··· Data to process ···

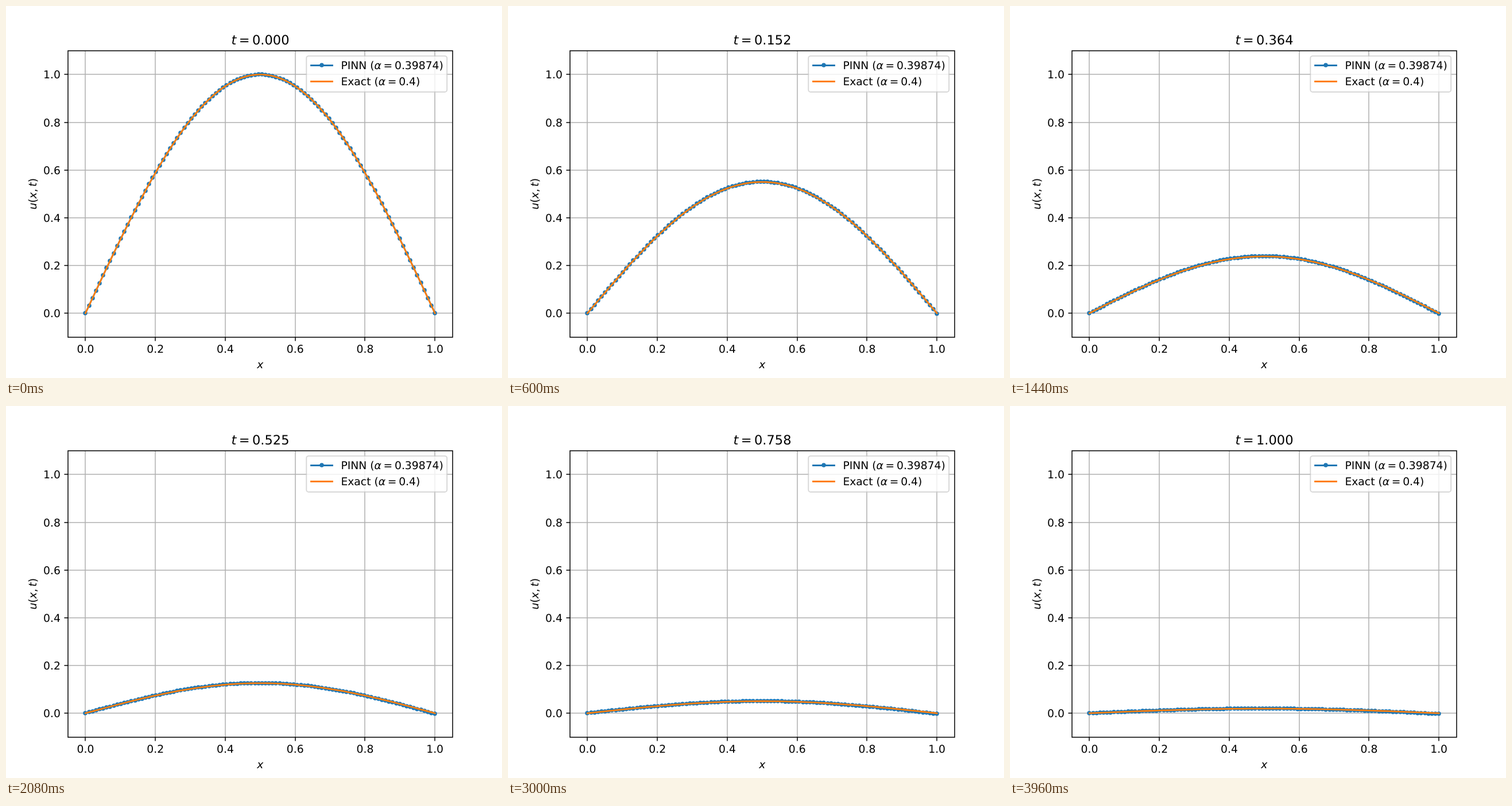
These frames come from a looping animation (864x648 px, 4000 ms). An HTML page:

```html
<!DOCTYPE html>
<html lang="en">
<head>
<meta charset="utf-8">
<title>Heat equation</title>
<style>
html, body { margin: 0; width: 100%; height: 100%; overflow: hidden; background: #fff; }
svg { display: block; width: 864px; height: 648px; }
text { font: 18.75px "DejaVu Sans", sans-serif; text-rendering: geometricPrecision; white-space: pre; }
.it { font-style: italic; }
#title { font-size: 22.5px; }
.curve { fill: none; stroke-width: 2.8125; stroke-linecap: square; stroke-linejoin: round; }
.dots { fill: none; stroke-width: 7.5; stroke-linecap: round; }
.blue { stroke: #1f77b4; }
.orange { stroke: #ff7f0e; }
.thin { fill: none; stroke: #000; stroke-width: 1.5; }
</style>
</head>
<body>
<svg viewBox="0 0 864 648">
  <path id="grid" class="thin" style="stroke:#b0b0b0"/>
  <path id="ticks" class="thin"/>
  <path id="model" class="curve blue"/>
  <path id="dots" class="dots blue"/>
  <path id="exact" class="curve orange"/>
  <rect class="thin" x="108" y="78" width="670" height="499"/>
  <g id="labels"></g>
  <text x="442.8" y="631" text-anchor="middle" class="it">x</text>
  <text transform="translate(53 354.6) rotate(-90)"><tspan class="it">u</tspan>(<tspan class="it">x</tspan>,<tspan class="it" dx="3.65">t</tspan>)</text>
  <text id="title" x="392.6" y="66.5"><tspan class="it">t</tspan><tspan dx="4.38">=</tspan><tspan id="clock" dx="4.38">0.000</tspan></text>
  <rect x="523.3" y="87.1" width="244.9" height="62.6" rx="3.75" fill="#fff" stroke="#ccc" stroke-width="1.875" opacity=".8"/>
  <path class="curve blue" d="M531.5 103.5H568.5"/>
  <path class="dots blue" d="M550 103h0"/>
  <path class="curve orange" d="M531.5 131.5H568.5"/>
  <text x="583.4" y="109.5">PINN (<tspan class="it">α</tspan><tspan dx="3.65">=</tspan><tspan dx="3.65">0.39874)</tspan></text>
  <text x="583.4" y="138">Exact (<tspan class="it">α</tspan><tspan dx="3.65">=</tspan><tspan dx="3.65">0.4)</tspan></text>
</svg>
<script>
const $ = id => document.getElementById(id);
const STEPS = 100, STEP_MS = 40;
const px = x => 108 + 669.6 * (x + 0.05) / 1.1;
const py = u => 576.72 - 498.96 * (u + 0.1) / 1.2;
const snap = v => Math.floor(v + 0.5 + 1e-6);
const xs = Array.from({ length: STEPS }, (_, i) => i / (STEPS - 1));

function label(text, x, y, anchor) {
  const el = document.createElementNS("http://www.w3.org/2000/svg", "text");
  el.setAttribute("x", x);
  el.setAttribute("y", y);
  el.setAttribute("text-anchor", anchor);
  el.textContent = text;
  $("labels").append(el);
}

function drawAxes() {
  let grid = "", ticks = "";
  for (let i = 0; i <= 5; i++) {
    const v = i / 5, x = snap(px(v)), y = snap(py(v));
    grid += `M${x} 78V577M108 ${y}H778`;
    ticks += `M${x} 577v6.56M108 ${y}h-6.56`;
    label(v.toFixed(1), px(v), 604, "middle");
    label(v.toFixed(1), 94.9, y + 7, "end");
  }
  $("grid").setAttribute("d", grid);
  $("ticks").setAttribute("d", ticks);
}

const heat = (x, t, alpha) => Math.exp(-alpha * Math.PI ** 2 * t) * Math.sin(Math.PI * x);

// The fitted solution drifts slightly below zero towards the right edge.
const fitted = (x, t) =>
  heat(x, t, 0.39874) + x ** 4 * (0.0007 - 0.004 * (1 - Math.exp(-4 * t)));

const polyline = f =>
  "M" + xs.map(x => px(x).toFixed(2) + " " + py(f(x)).toFixed(2)).join("L");

function render(ms) {
  const t = Math.floor(ms / STEP_MS) % STEPS / (STEPS - 1);
  const model = x => fitted(x, t);
  $("clock").textContent = t.toFixed(3);
  $("model").setAttribute("d", polyline(model));
  $("dots").setAttribute("d", xs.map(x => `M${snap(px(x))} ${snap(py(model(x)))}h0`).join(""));
  $("exact").setAttribute("d", polyline(x => heat(x, t, 0.4)));
}

drawAxes();
render(0);
const start = performance.now();
(function tick() {
  render(performance.now() - start);
  requestAnimationFrame(tick);
})();
</script>
</body>
</html>
```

···

What needs to be done: I need each line of the entries that holds the string "stroke" located and copied.

Solution to the exercise:
.curve { fill: none; stroke-width: 2.8125; stroke-linecap: square; stroke-linejoin: round; }
.dots { fill: none; stroke-width: 7.5; stroke-linecap: round; }
.blue { stroke: #1f77b4; }
.orange { stroke: #ff7f0e; }
.thin { fill: none; stroke: #000; stroke-width: 1.5; }
  <path id="grid" class="thin" style="stroke:#b0b0b0"/>
  <rect x="523.3" y="87.1" width="244.9" height="62.6" rx="3.75" fill="#fff" stroke="#ccc" stroke-width="1.875" opacity=".8"/>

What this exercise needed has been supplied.